Pictures are to be omitted, and every entry below is to be restated exactly.

[Saved entries]
————————

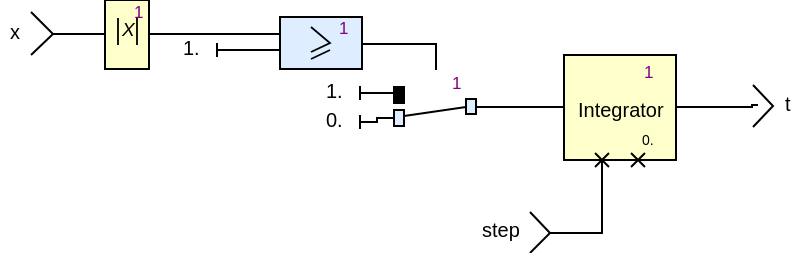
<!DOCTYPE html>
<html lang="en">
<head>
<meta charset="utf-8">
<title>Block diagram: integrator with threshold switch</title>
<style>
:root { --paper: #fff; --ink: #000; --yellow: #ffffcc; --blue: #deedff; --order: #800080; }
* { box-sizing: border-box; }
html, body { margin: 0; overflow: hidden; background: var(--paper); }
.diagram { position: relative; width: 800px; height: 253px; overflow: hidden; color: var(--ink); font: 20px/24px "Liberation Sans", sans-serif; }
.wires { position: absolute; inset: 0; fill: none; stroke: var(--ink); stroke-width: 2; }
.wires .thin { stroke-width: 1.8; }
.block { position: absolute; border: 2px solid var(--ink); }
.yellow { background: var(--yellow); }
.blue { background: var(--blue); }
.abs { left: 104px; top: -1px; width: 46px; height: 71px; }
.compare { left: 279px; top: 16px; width: 84px; height: 54px; }
.integrator { left: 563px; top: 54px; width: 114px; height: 107px; }
.label { position: absolute; white-space: nowrap; }
.order { color: var(--order); font-size: 17px; line-height: 20px; }
.variable { font-style: italic; font-size: 19px; }
.initial { font-size: 14px; line-height: 16px; }
</style>
</head>
<body>
<main class="diagram">
  <div class="block yellow abs"></div>
  <div class="block blue compare"></div>
  <div class="block yellow integrator"></div>

  <svg class="wires" width="800" height="253" viewBox="0 0 800 253" aria-hidden="true">
    <g class="ports">
      <path d="M31 12 53 34 31 55"/>
      <path d="M753 85 773 106 753 127"/>
      <path d="M530 212 550 233 530 253"/>
    </g>
    <g class="connections">
      <path d="M53 34H105M150 34H280"/>
      <path d="M217 50H280M217 43V57"/>
      <path d="M362 44H436V70"/>
      <path d="M360 93H394M360 86V100"/>
      <path d="M360 122H377V118H394M360 115V129"/>
      <path d="M476 107H564M676 107H752V105H758"/>
      <path d="M550 233H602V160"/>
    </g>
    <g class="switch">
      <path class="thin" d="M404 116 466 107"/>
      <rect x="394" y="87" width="10" height="16" fill="var(--ink)"/>
      <rect x="394" y="110" width="10" height="16" fill="var(--blue)"/>
      <rect x="466" y="99" width="10" height="15" fill="var(--blue)"/>
    </g>
    <g class="inputs">
      <path d="M595 153 609 167M609 153 595 167"/>
      <path d="M631 153 645 167M645 153 631 167"/>
    </g>
    <path class="absolute-bars thin" d="M118 18V45M137 18V45"/>
    <path class="greater-equal thin" d="M311 27 330 43 311 52M311 59 330 50"/>
  </svg>

  <span class="label" style="left:10px;top:20px">x</span>
  <span class="label variable" style="left:122px;top:18px">X</span>
  <span class="label order" style="left:134px;top:3px">1</span>
  <span class="label" style="left:183px;top:36px">1.</span>
  <span class="label order" style="left:339px;top:19px">1</span>
  <span class="label" style="left:326px;top:79px">1.</span>
  <span class="label" style="left:326px;top:108px">0.</span>
  <span class="label order" style="left:452px;top:74px">1</span>
  <span class="label order" style="left:644px;top:63px">1</span>
  <span class="label" style="left:578px;top:98px">Integrator</span>
  <span class="label initial" style="left:642px;top:132px">0.</span>
  <span class="label" style="left:785px;top:92px">t</span>
  <span class="label" style="left:482px;top:218px">step</span>
</main>
</body>
</html>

————————

* **Answer to this problem**:
<!DOCTYPE html>
<html lang="en">
<head>
<meta charset="utf-8">
<title>Block diagram: integrator with threshold switch</title>
<style>
:root { --paper: #fff; --ink: #000; --yellow: #ffffcc; --blue: #deedff; --order: #800080; }
* { box-sizing: border-box; }
html, body { margin: 0; overflow: hidden; background: var(--paper); }
.diagram { position: relative; width: 800px; height: 253px; overflow: hidden; color: var(--ink); font: 20px/24px "Liberation Sans", sans-serif; }
.wires { position: absolute; inset: 0; fill: none; stroke: var(--ink); stroke-width: 2; }
.wires .thin { stroke-width: 1.8; }
.block { position: absolute; border: 2px solid var(--ink); }
.yellow { background: var(--yellow); }
.blue { background: var(--blue); }
.abs { left: 104px; top: -1px; width: 46px; height: 71px; }
.compare { left: 279px; top: 16px; width: 84px; height: 54px; }
.integrator { left: 563px; top: 54px; width: 114px; height: 107px; }
.label { position: absolute; white-space: nowrap; }
.order { color: var(--order); font-size: 17px; line-height: 20px; }
.variable { font-style: italic; font-size: 19px; }
.initial { font-size: 14px; line-height: 16px; }
</style>
</head>
<body>
<main class="diagram">
  <div class="block yellow abs"></div>
  <div class="block blue compare"></div>
  <div class="block yellow integrator"></div>

  <svg class="wires" width="800" height="253" viewBox="0 0 800 253" aria-hidden="true">
    <g class="ports">
      <path d="M31 12 53 34 31 55"/>
      <path d="M753 85 773 106 753 127"/>
      <path d="M530 212 550 233 530 253"/>
    </g>
    <g class="connections">
      <path d="M53 34H105M150 34H280"/>
      <path d="M217 50H280M217 43V57"/>
      <path d="M362 44H436V70"/>
      <path d="M360 93H394M360 86V100"/>
      <path d="M360 122H377V118H394M360 115V129"/>
      <path d="M476 107H564M676 107H752V105H758"/>
      <path d="M550 233H602V160"/>
    </g>
    <g class="switch">
      <path class="thin" d="M404 116 466 107"/>
      <rect x="394" y="87" width="10" height="16" fill="var(--ink)"/>
      <rect x="394" y="110" width="10" height="16" fill="var(--blue)"/>
      <rect x="466" y="99" width="10" height="15" fill="var(--blue)"/>
    </g>
    <g class="inputs">
      <path d="M595 153 609 167M609 153 595 167"/>
      <path d="M631 153 645 167M645 153 631 167"/>
    </g>
    <path class="absolute-bars thin" d="M118 18V45M137 18V45"/>
    <path class="greater-equal thin" d="M311 27 330 43 311 52M311 59 330 50"/>
  </svg>

  <span class="label" style="left:10px;top:20px">x</span>
  <span class="label variable" style="left:122px;top:18px">X</span>
  <span class="label order" style="left:134px;top:3px">1</span>
  <span class="label" style="left:183px;top:36px">1.</span>
  <span class="label order" style="left:339px;top:19px">1</span>
  <span class="label" style="left:326px;top:79px">1.</span>
  <span class="label" style="left:326px;top:108px">0.</span>
  <span class="label order" style="left:452px;top:74px">1</span>
  <span class="label order" style="left:644px;top:63px">1</span>
  <span class="label" style="left:578px;top:98px">Integrator</span>
  <span class="label initial" style="left:642px;top:132px">0.</span>
  <span class="label" style="left:785px;top:92px">t</span>
  <span class="label" style="left:482px;top:218px">step</span>
</main>
</body>
</html>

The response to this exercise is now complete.